● **TASK DETAILS**: For each record that follows, write out an identical copy.
[[ EXERCISE DATA open ]]
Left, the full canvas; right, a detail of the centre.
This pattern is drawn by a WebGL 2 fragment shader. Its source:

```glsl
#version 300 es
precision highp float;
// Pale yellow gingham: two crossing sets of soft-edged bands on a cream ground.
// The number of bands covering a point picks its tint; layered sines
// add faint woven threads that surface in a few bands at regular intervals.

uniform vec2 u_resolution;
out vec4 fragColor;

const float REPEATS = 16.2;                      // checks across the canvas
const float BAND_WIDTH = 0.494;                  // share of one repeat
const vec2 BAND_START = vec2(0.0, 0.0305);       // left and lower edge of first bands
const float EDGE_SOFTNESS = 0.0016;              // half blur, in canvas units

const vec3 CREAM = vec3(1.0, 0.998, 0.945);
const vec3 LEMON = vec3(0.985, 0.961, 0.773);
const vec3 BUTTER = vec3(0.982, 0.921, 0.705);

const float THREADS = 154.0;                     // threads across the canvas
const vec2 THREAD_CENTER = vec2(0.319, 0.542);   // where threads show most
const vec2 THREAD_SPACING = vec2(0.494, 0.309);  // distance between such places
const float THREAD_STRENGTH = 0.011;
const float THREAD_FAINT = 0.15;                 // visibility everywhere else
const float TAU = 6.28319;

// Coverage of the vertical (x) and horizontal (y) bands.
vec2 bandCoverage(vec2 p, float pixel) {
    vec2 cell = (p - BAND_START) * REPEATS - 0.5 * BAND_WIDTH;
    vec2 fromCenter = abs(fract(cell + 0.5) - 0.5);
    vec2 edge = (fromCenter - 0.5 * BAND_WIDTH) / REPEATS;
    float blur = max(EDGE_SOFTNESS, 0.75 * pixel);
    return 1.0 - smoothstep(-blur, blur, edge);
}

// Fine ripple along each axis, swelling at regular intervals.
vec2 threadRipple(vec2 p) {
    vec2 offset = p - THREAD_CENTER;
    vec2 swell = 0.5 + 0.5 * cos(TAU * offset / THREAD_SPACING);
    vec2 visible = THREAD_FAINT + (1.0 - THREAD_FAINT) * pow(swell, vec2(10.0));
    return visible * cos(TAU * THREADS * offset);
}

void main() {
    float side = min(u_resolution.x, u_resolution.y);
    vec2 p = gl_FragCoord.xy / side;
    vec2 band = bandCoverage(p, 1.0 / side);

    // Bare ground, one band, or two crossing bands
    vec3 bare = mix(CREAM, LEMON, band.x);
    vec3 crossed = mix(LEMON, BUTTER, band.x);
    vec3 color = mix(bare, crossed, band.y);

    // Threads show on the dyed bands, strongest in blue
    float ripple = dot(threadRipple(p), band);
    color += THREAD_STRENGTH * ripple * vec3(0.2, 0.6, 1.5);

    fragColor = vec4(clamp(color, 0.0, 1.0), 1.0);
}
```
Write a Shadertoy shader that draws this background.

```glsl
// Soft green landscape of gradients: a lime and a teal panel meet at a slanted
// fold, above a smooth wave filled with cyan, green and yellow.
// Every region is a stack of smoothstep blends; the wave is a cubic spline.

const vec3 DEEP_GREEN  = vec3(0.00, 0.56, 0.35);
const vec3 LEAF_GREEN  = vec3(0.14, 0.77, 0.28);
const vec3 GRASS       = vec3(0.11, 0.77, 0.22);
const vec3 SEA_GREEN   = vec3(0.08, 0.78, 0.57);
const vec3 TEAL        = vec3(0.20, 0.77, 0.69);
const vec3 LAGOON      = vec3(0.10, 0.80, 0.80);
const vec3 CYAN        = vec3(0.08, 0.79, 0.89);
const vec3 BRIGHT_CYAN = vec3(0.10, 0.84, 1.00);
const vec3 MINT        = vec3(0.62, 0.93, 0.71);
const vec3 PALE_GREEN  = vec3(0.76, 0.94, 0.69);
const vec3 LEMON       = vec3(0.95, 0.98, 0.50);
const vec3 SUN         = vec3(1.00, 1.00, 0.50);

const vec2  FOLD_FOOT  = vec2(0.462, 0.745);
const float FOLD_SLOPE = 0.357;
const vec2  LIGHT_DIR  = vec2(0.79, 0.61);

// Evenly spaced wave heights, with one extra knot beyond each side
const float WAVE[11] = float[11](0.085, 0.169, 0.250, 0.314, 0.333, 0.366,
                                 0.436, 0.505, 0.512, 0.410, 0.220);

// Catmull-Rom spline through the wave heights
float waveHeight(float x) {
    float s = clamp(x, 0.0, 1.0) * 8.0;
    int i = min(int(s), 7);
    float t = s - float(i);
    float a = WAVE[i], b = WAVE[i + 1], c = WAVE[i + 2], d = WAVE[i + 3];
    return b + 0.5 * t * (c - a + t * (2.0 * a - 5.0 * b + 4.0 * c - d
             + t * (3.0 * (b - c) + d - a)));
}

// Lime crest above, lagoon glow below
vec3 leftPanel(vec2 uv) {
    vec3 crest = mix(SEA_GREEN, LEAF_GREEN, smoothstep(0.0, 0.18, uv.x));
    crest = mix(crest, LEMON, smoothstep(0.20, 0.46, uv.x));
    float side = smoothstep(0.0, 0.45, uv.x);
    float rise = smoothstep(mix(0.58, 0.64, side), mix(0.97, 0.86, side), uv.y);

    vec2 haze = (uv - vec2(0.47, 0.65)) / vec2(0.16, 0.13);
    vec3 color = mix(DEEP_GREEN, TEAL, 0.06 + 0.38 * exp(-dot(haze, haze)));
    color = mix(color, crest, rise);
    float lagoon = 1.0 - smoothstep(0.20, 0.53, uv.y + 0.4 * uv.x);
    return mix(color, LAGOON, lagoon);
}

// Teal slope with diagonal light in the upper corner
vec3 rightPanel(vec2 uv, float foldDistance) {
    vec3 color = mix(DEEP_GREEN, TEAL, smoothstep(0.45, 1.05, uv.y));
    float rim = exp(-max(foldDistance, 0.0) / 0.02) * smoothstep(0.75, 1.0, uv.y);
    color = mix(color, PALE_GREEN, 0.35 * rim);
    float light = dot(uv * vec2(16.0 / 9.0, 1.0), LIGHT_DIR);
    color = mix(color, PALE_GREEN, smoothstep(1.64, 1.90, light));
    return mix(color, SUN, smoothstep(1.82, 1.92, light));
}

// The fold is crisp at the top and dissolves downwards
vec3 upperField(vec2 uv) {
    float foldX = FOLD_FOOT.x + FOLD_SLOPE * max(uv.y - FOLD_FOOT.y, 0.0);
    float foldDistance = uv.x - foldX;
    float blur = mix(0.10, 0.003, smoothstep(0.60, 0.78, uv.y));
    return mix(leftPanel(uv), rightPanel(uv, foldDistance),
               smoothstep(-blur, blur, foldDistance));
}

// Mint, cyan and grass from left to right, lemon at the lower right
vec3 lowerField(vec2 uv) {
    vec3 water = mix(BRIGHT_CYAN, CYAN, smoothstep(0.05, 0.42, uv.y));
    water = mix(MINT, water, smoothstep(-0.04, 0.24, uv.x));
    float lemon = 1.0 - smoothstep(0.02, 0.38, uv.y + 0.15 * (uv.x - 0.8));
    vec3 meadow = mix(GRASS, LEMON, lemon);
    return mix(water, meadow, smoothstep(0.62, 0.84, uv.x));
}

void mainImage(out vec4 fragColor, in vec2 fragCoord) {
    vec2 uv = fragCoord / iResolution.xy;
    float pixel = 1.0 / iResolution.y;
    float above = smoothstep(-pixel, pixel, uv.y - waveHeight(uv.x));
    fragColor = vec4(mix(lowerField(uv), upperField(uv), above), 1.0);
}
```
[[ EXERCISE DATA closed ]]
● **EXERCISE RESULT**:
Left, the full canvas; right, a detail of the centre.
This pattern is drawn by a WebGL 2 fragment shader. Its source:

```glsl
#version 300 es
precision highp float;
// Pale yellow gingham: two crossing sets of soft-edged bands on a cream ground.
// The number of bands covering a point picks its tint; layered sines
// add faint woven threads that surface in a few bands at regular intervals.

uniform vec2 u_resolution;
out vec4 fragColor;

const float REPEATS = 16.2;                      // checks across the canvas
const float BAND_WIDTH = 0.494;                  // share of one repeat
const vec2 BAND_START = vec2(0.0, 0.0305);       // left and lower edge of first bands
const float EDGE_SOFTNESS = 0.0016;              // half blur, in canvas units

const vec3 CREAM = vec3(1.0, 0.998, 0.945);
const vec3 LEMON = vec3(0.985, 0.961, 0.773);
const vec3 BUTTER = vec3(0.982, 0.921, 0.705);

const float THREADS = 154.0;                     // threads across the canvas
const vec2 THREAD_CENTER = vec2(0.319, 0.542);   // where threads show most
const vec2 THREAD_SPACING = vec2(0.494, 0.309);  // distance between such places
const float THREAD_STRENGTH = 0.011;
const float THREAD_FAINT = 0.15;                 // visibility everywhere else
const float TAU = 6.28319;

// Coverage of the vertical (x) and horizontal (y) bands.
vec2 bandCoverage(vec2 p, float pixel) {
    vec2 cell = (p - BAND_START) * REPEATS - 0.5 * BAND_WIDTH;
    vec2 fromCenter = abs(fract(cell + 0.5) - 0.5);
    vec2 edge = (fromCenter - 0.5 * BAND_WIDTH) / REPEATS;
    float blur = max(EDGE_SOFTNESS, 0.75 * pixel);
    return 1.0 - smoothstep(-blur, blur, edge);
}

// Fine ripple along each axis, swelling at regular intervals.
vec2 threadRipple(vec2 p) {
    vec2 offset = p - THREAD_CENTER;
    vec2 swell = 0.5 + 0.5 * cos(TAU * offset / THREAD_SPACING);
    vec2 visible = THREAD_FAINT + (1.0 - THREAD_FAINT) * pow(swell, vec2(10.0));
    return visible * cos(TAU * THREADS * offset);
}

void main() {
    float side = min(u_resolution.x, u_resolution.y);
    vec2 p = gl_FragCoord.xy / side;
    vec2 band = bandCoverage(p, 1.0 / side);

    // Bare ground, one band, or two crossing bands
    vec3 bare = mix(CREAM, LEMON, band.x);
    vec3 crossed = mix(LEMON, BUTTER, band.x);
    vec3 color = mix(bare, crossed, band.y);

    // Threads show on the dyed bands, strongest in blue
    float ripple = dot(threadRipple(p), band);
    color += THREAD_STRENGTH * ripple * vec3(0.2, 0.6, 1.5);

    fragColor = vec4(clamp(color, 0.0, 1.0), 1.0);
}
```
Write a Shadertoy shader that draws this background.

```glsl
// Soft green landscape of gradients: a lime and a teal panel meet at a slanted
// fold, above a smooth wave filled with cyan, green and yellow.
// Every region is a stack of smoothstep blends; the wave is a cubic spline.

const vec3 DEEP_GREEN  = vec3(0.00, 0.56, 0.35);
const vec3 LEAF_GREEN  = vec3(0.14, 0.77, 0.28);
const vec3 GRASS       = vec3(0.11, 0.77, 0.22);
const vec3 SEA_GREEN   = vec3(0.08, 0.78, 0.57);
const vec3 TEAL        = vec3(0.20, 0.77, 0.69);
const vec3 LAGOON      = vec3(0.10, 0.80, 0.80);
const vec3 CYAN        = vec3(0.08, 0.79, 0.89);
const vec3 BRIGHT_CYAN = vec3(0.10, 0.84, 1.00);
const vec3 MINT        = vec3(0.62, 0.93, 0.71);
const vec3 PALE_GREEN  = vec3(0.76, 0.94, 0.69);
const vec3 LEMON       = vec3(0.95, 0.98, 0.50);
const vec3 SUN         = vec3(1.00, 1.00, 0.50);

const vec2  FOLD_FOOT  = vec2(0.462, 0.745);
const float FOLD_SLOPE = 0.357;
const vec2  LIGHT_DIR  = vec2(0.79, 0.61);

// Evenly spaced wave heights, with one extra knot beyond each side
const float WAVE[11] = float[11](0.085, 0.169, 0.250, 0.314, 0.333, 0.366,
                                 0.436, 0.505, 0.512, 0.410, 0.220);

// Catmull-Rom spline through the wave heights
float waveHeight(float x) {
    float s = clamp(x, 0.0, 1.0) * 8.0;
    int i = min(int(s), 7);
    float t = s - float(i);
    float a = WAVE[i], b = WAVE[i + 1], c = WAVE[i + 2], d = WAVE[i + 3];
    return b + 0.5 * t * (c - a + t * (2.0 * a - 5.0 * b + 4.0 * c - d
             + t * (3.0 * (b - c) + d - a)));
}

// Lime crest above, lagoon glow below
vec3 leftPanel(vec2 uv) {
    vec3 crest = mix(SEA_GREEN, LEAF_GREEN, smoothstep(0.0, 0.18, uv.x));
    crest = mix(crest, LEMON, smoothstep(0.20, 0.46, uv.x));
    float side = smoothstep(0.0, 0.45, uv.x);
    float rise = smoothstep(mix(0.58, 0.64, side), mix(0.97, 0.86, side), uv.y);

    vec2 haze = (uv - vec2(0.47, 0.65)) / vec2(0.16, 0.13);
    vec3 color = mix(DEEP_GREEN, TEAL, 0.06 + 0.38 * exp(-dot(haze, haze)));
    color = mix(color, crest, rise);
    float lagoon = 1.0 - smoothstep(0.20, 0.53, uv.y + 0.4 * uv.x);
    return mix(color, LAGOON, lagoon);
}

// Teal slope with diagonal light in the upper corner
vec3 rightPanel(vec2 uv, float foldDistance) {
    vec3 color = mix(DEEP_GREEN, TEAL, smoothstep(0.45, 1.05, uv.y));
    float rim = exp(-max(foldDistance, 0.0) / 0.02) * smoothstep(0.75, 1.0, uv.y);
    color = mix(color, PALE_GREEN, 0.35 * rim);
    float light = dot(uv * vec2(16.0 / 9.0, 1.0), LIGHT_DIR);
    color = mix(color, PALE_GREEN, smoothstep(1.64, 1.90, light));
    return mix(color, SUN, smoothstep(1.82, 1.92, light));
}

// The fold is crisp at the top and dissolves downwards
vec3 upperField(vec2 uv) {
    float foldX = FOLD_FOOT.x + FOLD_SLOPE * max(uv.y - FOLD_FOOT.y, 0.0);
    float foldDistance = uv.x - foldX;
    float blur = mix(0.10, 0.003, smoothstep(0.60, 0.78, uv.y));
    return mix(leftPanel(uv), rightPanel(uv, foldDistance),
               smoothstep(-blur, blur, foldDistance));
}

// Mint, cyan and grass from left to right, lemon at the lower right
vec3 lowerField(vec2 uv) {
    vec3 water = mix(BRIGHT_CYAN, CYAN, smoothstep(0.05, 0.42, uv.y));
    water = mix(MINT, water, smoothstep(-0.04, 0.24, uv.x));
    float lemon = 1.0 - smoothstep(0.02, 0.38, uv.y + 0.15 * (uv.x - 0.8));
    vec3 meadow = mix(GRASS, LEMON, lemon);
    return mix(water, meadow, smoothstep(0.62, 0.84, uv.x));
}

void mainImage(out vec4 fragColor, in vec2 fragCoord) {
    vec2 uv = fragCoord / iResolution.xy;
    float pixel = 1.0 / iResolution.y;
    float above = smoothstep(-pixel, pixel, uv.y - waveHeight(uv.x));
    fragColor = vec4(mix(lowerField(uv), upperField(uv), above), 1.0);
}
```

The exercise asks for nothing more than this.